“You” and “I” appear in alternate chapters. The chapters that feature the second person are more lyrical and hornier: “You” is a puritanical cocksman, continually shocked by the wantonness of his conquests, a string of desperate country girls and married vamps. An amusing irony–and sometimes not so amusing, as when the fine line between irony and sexism is callously crossed.

Both of these figures represent Gao Xingjian divvied up, reflecting fundamental Daoist beliefs about the dissolution of duality in an ultimate unity. Daoism, like Christianity, has generated a class of images that have been used in Chinese literature and arts over the millennia.
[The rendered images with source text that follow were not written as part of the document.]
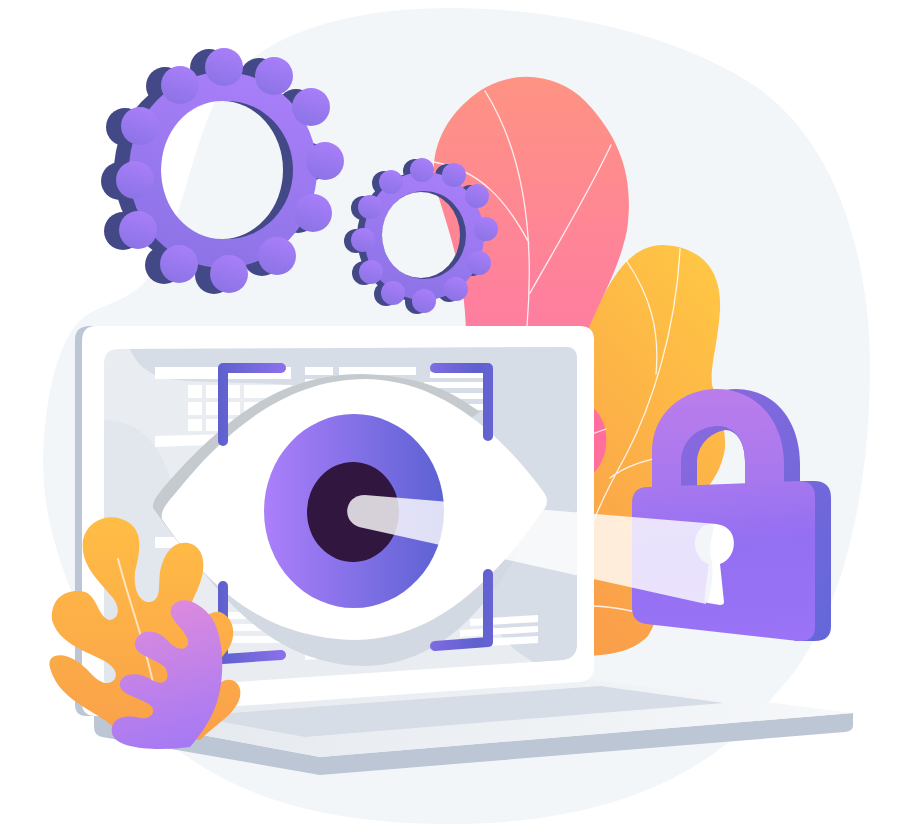
<!DOCTYPE html>
<html lang="en">
<head>
<meta charset="utf-8">
<title>Eye scan security illustration</title>
<style>
:root{--paper:#fff;--mist:#f3f6f9;--navy:#434886;--steel:#bcc6d4;--screen:#d7dde7;--screen-light:#e9edf2;--indigo:#6966d8;--pupil:#31163f;--pink:#ff6e9d}
html,body{margin:0;background:var(--paper);overflow:hidden}
svg{display:block;width:902px;height:824px}
.mist{fill:var(--mist)}
.white{fill:var(--paper)}
.navy{fill:var(--navy)}
.steel{fill:var(--steel)}
.screen{fill:var(--screen)}
.screen-light{fill:var(--screen-light)}
.indigo{fill:var(--indigo)}
.vein{fill:none;stroke:#fff;stroke-width:1.3;stroke-linecap:round;opacity:.85}
.bracket{fill:none;stroke:url(#bracket-tone);stroke-width:10;stroke-linecap:round;stroke-linejoin:round}
</style>
</head>
<body>
<svg viewBox="0 0 902 824" role="img" aria-label="A laptop shows a scanned eye whose beam unlocks a padlock, with gears and leaves around it">
<defs>
<linearGradient id="gear-tone" x1=".7" y1="0" x2=".4" y2="1"><stop stop-color="#a97ff9"/><stop offset="1" stop-color="#8c73e6"/></linearGradient>
<linearGradient id="coral-tone" x2="0" y2="1"><stop stop-color="#fe9383"/><stop offset="1" stop-color="#fe7da1"/></linearGradient>
<linearGradient id="amber-tone" x1=".8" y1="0" x2=".4" y2="1"><stop stop-color="#ffc644"/><stop offset="1" stop-color="#faa04a"/></linearGradient>
<linearGradient id="fern-tone" x2="0" y2="1"><stop stop-color="#ffbd45"/><stop offset="1" stop-color="#faa04a"/></linearGradient>
<linearGradient id="sprig-tone" x1=".4" y1="0" x2=".6" y2="1"><stop stop-color="#de8bdd"/><stop offset="1" stop-color="#a579f4"/></linearGradient>
<linearGradient id="iris-tone"><stop stop-color="#ab7ffb"/><stop offset="1" stop-color="#5c62d3"/></linearGradient>
<linearGradient id="lock-tone" x1=".5" y1="0" x2=".6" y2="1"><stop stop-color="#a778ef"/><stop offset=".4" stop-color="#936ff2"/><stop offset="1" stop-color="#9a73f6"/></linearGradient>
<linearGradient id="shackle-tone" x2="0" y2="1"><stop stop-color="#bb7deb"/><stop offset="1" stop-color="#a577ef"/></linearGradient>
<linearGradient id="lock-side-tone" x1="0" y1="0" x2="1" y2="1"><stop stop-color="#8c69df"/><stop offset="1" stop-color="#6367d9"/></linearGradient>
<linearGradient id="bracket-tone" gradientUnits="userSpaceOnUse" x1="218" y1="0" x2="283" y2="0" spreadMethod="reflect"><stop stop-color="#5d60cd"/><stop offset="1" stop-color="#8a70ea"/></linearGradient>
<linearGradient id="deck-tone"><stop stop-color="#e3e8ed"/><stop offset="1" stop-color="#f6f8fa"/></linearGradient>
<g id="large-gear">
<ellipse cx="223" cy="170" rx="94" ry="98"/>
<circle cx="224" cy="67" r="19"/><circle cx="274" cy="76" r="19"/><circle cx="311" cy="107" r="19"/><circle cx="325" cy="161" r="19"/><circle cx="313" cy="213" r="19"/><circle cx="277" cy="256" r="19"/><circle cx="229" cy="274" r="19"/><circle cx="179" cy="264" r="19"/><circle cx="138" cy="230" r="19"/><circle cx="135" cy="180" r="19"/><circle cx="140" cy="126" r="19"/><circle cx="180" cy="85" r="19"/>
</g>
<g id="small-gear">
<ellipse cx="424" cy="236" rx="60" ry="64"/>
<circle cx="422" cy="170" r="12"/><circle cx="454" cy="175" r="12"/><circle cx="477" cy="196" r="12"/><circle cx="486" cy="229" r="12"/><circle cx="479" cy="263" r="12"/><circle cx="456" cy="289" r="12"/><circle cx="424" cy="301" r="12"/><circle cx="393" cy="293" r="12"/><circle cx="371" cy="272" r="12"/><circle cx="363" cy="240" r="12"/><circle cx="370" cy="207" r="12"/><circle cx="391" cy="182" r="12"/>
</g>
<mask id="large-gear-hole" maskUnits="userSpaceOnUse" x="90" y="30" width="270" height="280"><rect x="90" y="30" width="270" height="280" fill="#fff"/><ellipse cx="222" cy="170" rx="61" ry="69"/></mask>
<mask id="small-gear-hole" maskUnits="userSpaceOnUse" x="330" y="140" width="190" height="190"><rect x="330" y="140" width="190" height="190" fill="#fff"/><ellipse cx="421" cy="235" rx="39" ry="43"/></mask>
<clipPath id="screen-area"><path d="M104 364Q104 349 118 349L566 347Q577 347 577 359V644Q577 658 563 660L118 690Q104 690 104 677Z"/></clipPath>
</defs>

<path id="backdrop" class="mist" d="M43 460C45 390 60 335 85 316C110 300 140 300 158 262C185 205 190 160 212 108C245 35 345 8 450 8C570 8 690 40 758 88C845 150 870 275 870 365C870 500 840 630 772 698C700 790 580 824 450 824C330 824 240 800 170 744L75 600C50 540 43 500 43 460Z"/>

<g id="amber-leaf">
<path fill="url(#amber-tone)" d="M580 340C602 305 618 245 663 245C702 247 722 270 720 310C717 350 710 365 712 385C720 405 726 430 725 448C720 482 698 495 682 522C660 560 668 605 648 636C634 650 615 655 585 656Z"/>
<path class="vein" d="M680 249C676 330 652 405 626 455C610 484 602 500 594 520M626 260C650 295 660 330 656 374M610 478C640 455 675 460 705 440M594 606Q615 607 636 612"/>
</g>
<g id="coral-leaf">
<path fill="url(#coral-tone)" d="M466 332C465 280 452 240 437 192C426 155 445 120 466 102C502 67 555 70 586 102C622 140 634 180 627 230C619 270 600 300 587 332Z"/>
<path class="vein" d="M485 91C522 150 535 230 527 326M611 145C590 190 560 240 530 293M434 162C480 170 506 200 529 243"/>
</g>
<path id="pink-leaf" fill="var(--pink)" d="M588 404C612 418 613 460 588 478Z"/>
<path class="vein" d="M592 434L606 429"/>

<g id="gears">
<g mask="url(#large-gear-hole)">
<use href="#large-gear" class="navy" x="-15" y="1"/>
<use href="#large-gear" fill="url(#gear-tone)"/>
<ellipse class="navy" cx="227" cy="170" rx="66" ry="69"/>
</g>
<g mask="url(#small-gear-hole)">
<use href="#small-gear" class="navy" x="-7" y="1"/>
<use href="#small-gear" fill="url(#gear-tone)"/>
<ellipse class="navy" cx="424" cy="235" rx="42" ry="44"/>
</g>
</g>

<g id="laptop">
<path class="steel" d="M75 340Q75 326 90 326H130V716H86Q75 716 75 704Z"/>
<path class="steel" d="M94 715L320 757L853 713V726Q853 731 845 732L320 775L102 737Q94 735 94 727Z"/>
<path fill="url(#deck-tone)" d="M94 715L590 680L853 713L320 757Z"/>
<path class="screen" d="M190 716L600 686L724 703L305 737Z"/>
<path class="white" d="M82 341Q82 326 96 326H580Q594 326 594 340V666Q594 681 579 682L96 716Q82 716 82 703Z"/>
<g clip-path="url(#screen-area)">
<path class="screen-light" d="M100 340H580V692H100Z"/>
<path class="screen" d="M129 347C145 385 175 380 240 383C420 385 470 430 470 520C470 610 500 645 537 664H580V345Z"/>
<path class="screen" d="M104 420C160 420 180 480 180 560V688H104Z" opacity=".45"/>
<g id="document-lines" class="white">
<path d="M155 367H291V379H155ZM305 367H333V375H305ZM339 367H416V375H339ZM305 379H333V387H305ZM430 372H486V378H430ZM424 382H486V388H424ZM440 393H486V399H440ZM445 404H486V410H445Z"/>
<path d="M188 385H202V398H188ZM206 385H240V398H206ZM244 385H291V398H244ZM188 402H202V415H188ZM206 402H240V415H206ZM244 402H270V415H244ZM188 419H202V431H188ZM206 419H240V431H206ZM155 436L235 434V444L155 447ZM155 537H182V548H155Z"/>
<path d="M470 619L538 615V622L470 626ZM460 630L538 626V632L460 637ZM455 640L538 636V643L455 648ZM228 612H262V619H228ZM228 624H278V631H228ZM228 636H295V643H228ZM305 646H333V658L305 660Z"/>
</g>
</g>
</g>

<g id="eye">
<path fill="#d2d9e2" d="M162 516C205 575 260 665 365 666C440 664 485 610 520 550Z"/>
<path fill="#c5cacf" d="M153 508C152 500 160 492 170 480C220 425 275 374 362 374C420 376 450 390 480 412L250 560L180 545Z"/>
<path class="white" d="M162 519C160 510 168 502 178 490C225 432 285 379 366 379C440 380 500 432 545 494Q549 501 545 508C500 572 440 640 355 640C265 638 210 590 162 519Z"/>
<ellipse cx="354" cy="511" rx="90" ry="97" fill="url(#iris-tone)"/>
<ellipse cx="353" cy="512" rx="46" ry="50" fill="var(--pupil)"/>
</g>

<g id="scan-frame">
<path class="bracket" d="M223 441V368H281M435 368H488V436M223 586V659L281 655M488 574V642L435 646"/>
</g>

<g id="padlock">
<path fill="url(#lock-side-tone)" fill-rule="evenodd" d="M680 490V452C680 413 706 389 736 389C774 389 800 420 800 464V481H814Q831 481 831 498V626Q831 641 815 641H795L700 500ZM697 490H745V462C745 442 736 430 725 430C710 433 697 445 697 463Z"/>
<path fill="url(#shackle-tone)" d="M652 492V452C652 412 684 389 716 389C756 389 784 420 784 464V488H745V462C745 438 733 425 716 426C696 428 681 441 681 463V492Z"/>
<path fill="url(#lock-tone)" d="M632 503Q632 487 648 487L799 481Q815 481 815 497V627Q815 642 798 641L646 624Q632 622 632 608Z"/>
</g>

<path id="scan-beam" class="white" opacity=".8" d="M365 495L717 524L706 604L359 527C341 521 344 495 365 495Z"/>

<g id="keyhole">
<path class="white" d="M714 524C740 524 739 558 720 564L724 602Q724 605 720 605L708 603Q704 602 705 598L709 564C690 557 690 524 714 524Z"/>
<path class="mist" d="M714 524C690 524 690 557 709 564L705 598Q704 602 708 603C711 590 714 575 712 562C708 550 712 538 714 524Z"/>
</g>

<g id="fern">
<path fill="url(#fern-tone)" d="M118 733C105 712 60 705 50 668C46 654 62 652 75 660C88 667 95 682 106 683C113 684 120 676 113 668C105 655 60 650 52 620C50 595 70 588 85 592C98 597 98 618 110 620C120 618 120 608 113 598C98 580 80 565 83 540C88 518 112 512 128 522C145 533 139 555 135 572C133 590 140 603 150 602C162 600 158 585 160 572C164 553 173 541 188 543C204 546 206 565 201 580C196 597 185 608 192 620C200 625 207 610 220 612C236 618 237 640 226 652C215 665 210 680 220 683C230 675 243 682 240 697C235 715 218 722 200 740Z"/>
<path class="vein" d="M118 559C130 605 146 645 154 688" style="stroke-width:2;opacity:.65"/>
</g>
<path id="sprig" fill="url(#sprig-tone)" d="M190 747C160 751 115 750 112 733C110 718 125 714 140 718C150 720 158 712 150 705C140 697 118 695 120 683C122 672 140 672 152 680C163 687 172 680 165 667C155 658 132 655 135 642C140 627 158 630 167 640C178 653 190 650 188 640C185 628 165 618 172 606C182 594 200 602 212 618C225 640 225 680 216 705C210 722 200 735 190 747Z"/>
</svg>
</body>
</html>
For the non-initiated Western reader, however, a lack of familiarity with the symbology isn’t going to detract much from the pleasure of the text. There’s nothing inscrutable or particularly esoteric about Mr. Gao’s mindset: He is that familiar figure in 20th-century literature, an intellectual disenchanted with all systems of belief–the disenchantment a byproduct of the killing state machinery that has been brought to bear to coerce belief.

Mr. Gao is one of those people to whom Baudelaire was referring when he wrote: “but the true voyagers are only those who depart / for the sake of departure.” His fellow travelers are such figures as Bruce Chatwin and W. G. Sebald: Wunderkammer writers, curators of curiosa. Mr. Gao is a less consistently intelligent writer than either of those two. His great talent is for pictorial pathos, conjuring, in a few brush strokes, scenes of a disproportionately affecting intensity. At one point Gao approaches a boy fishing on the shore of Lake Caohai and gets stuck up to his knees in the mud. The boy runs off, leaving him stranded, unable to move: “On the lonely lake, even the aquatic birds have gone. The dazzling surface of the water imperceptibly grows hazy, twilight emanates from the reeds and the cold rises from underfoot. I am chilled all over, there are no cicadas chirping, no frogs croaking. Can this possibly be the primitive loneliness devoid of all meaning I seek?”

The forces at work here are amassed in a slightly off-balance way, with the irresistible, immense forces of nature–water, night and cold–poised against the small, ridiculous human figure, given, as it were, in a foreground corner of the entire visual field, like the legs of Icarus in Brueghel’s famous painting. There’s a tradition in Chinese painting of the master painter becoming one with the painting: The T’ang painter Wu Tao-tzu, according to legend, disappeared into the mist of one of his own landscape paintings. Gao’s momentary, absurd plight–actually being sucked into the sensuous texture of the pictorial field–is like the parodic verso of Wu Tao-tzu’s recto: the artist too clumsy to escape from his own picture. But whether you like Mr. Gao’s work depends, I think, on your feeling about that final sentence, which hovers just on the edge of preciosity. It has to work–as it does indeed work for me–as a sort of quavering flute note over the

silence of the cicadas and frogs, breathing on what would otherwise be a completely closed scene, shaking its very composed surface, rendering it at once less beautiful and more human, and bringing us back, with a tug, to the awkward, the imperfect, the living.

Roger Gathman has written for The Economist , The American Scholar and Green Magazine .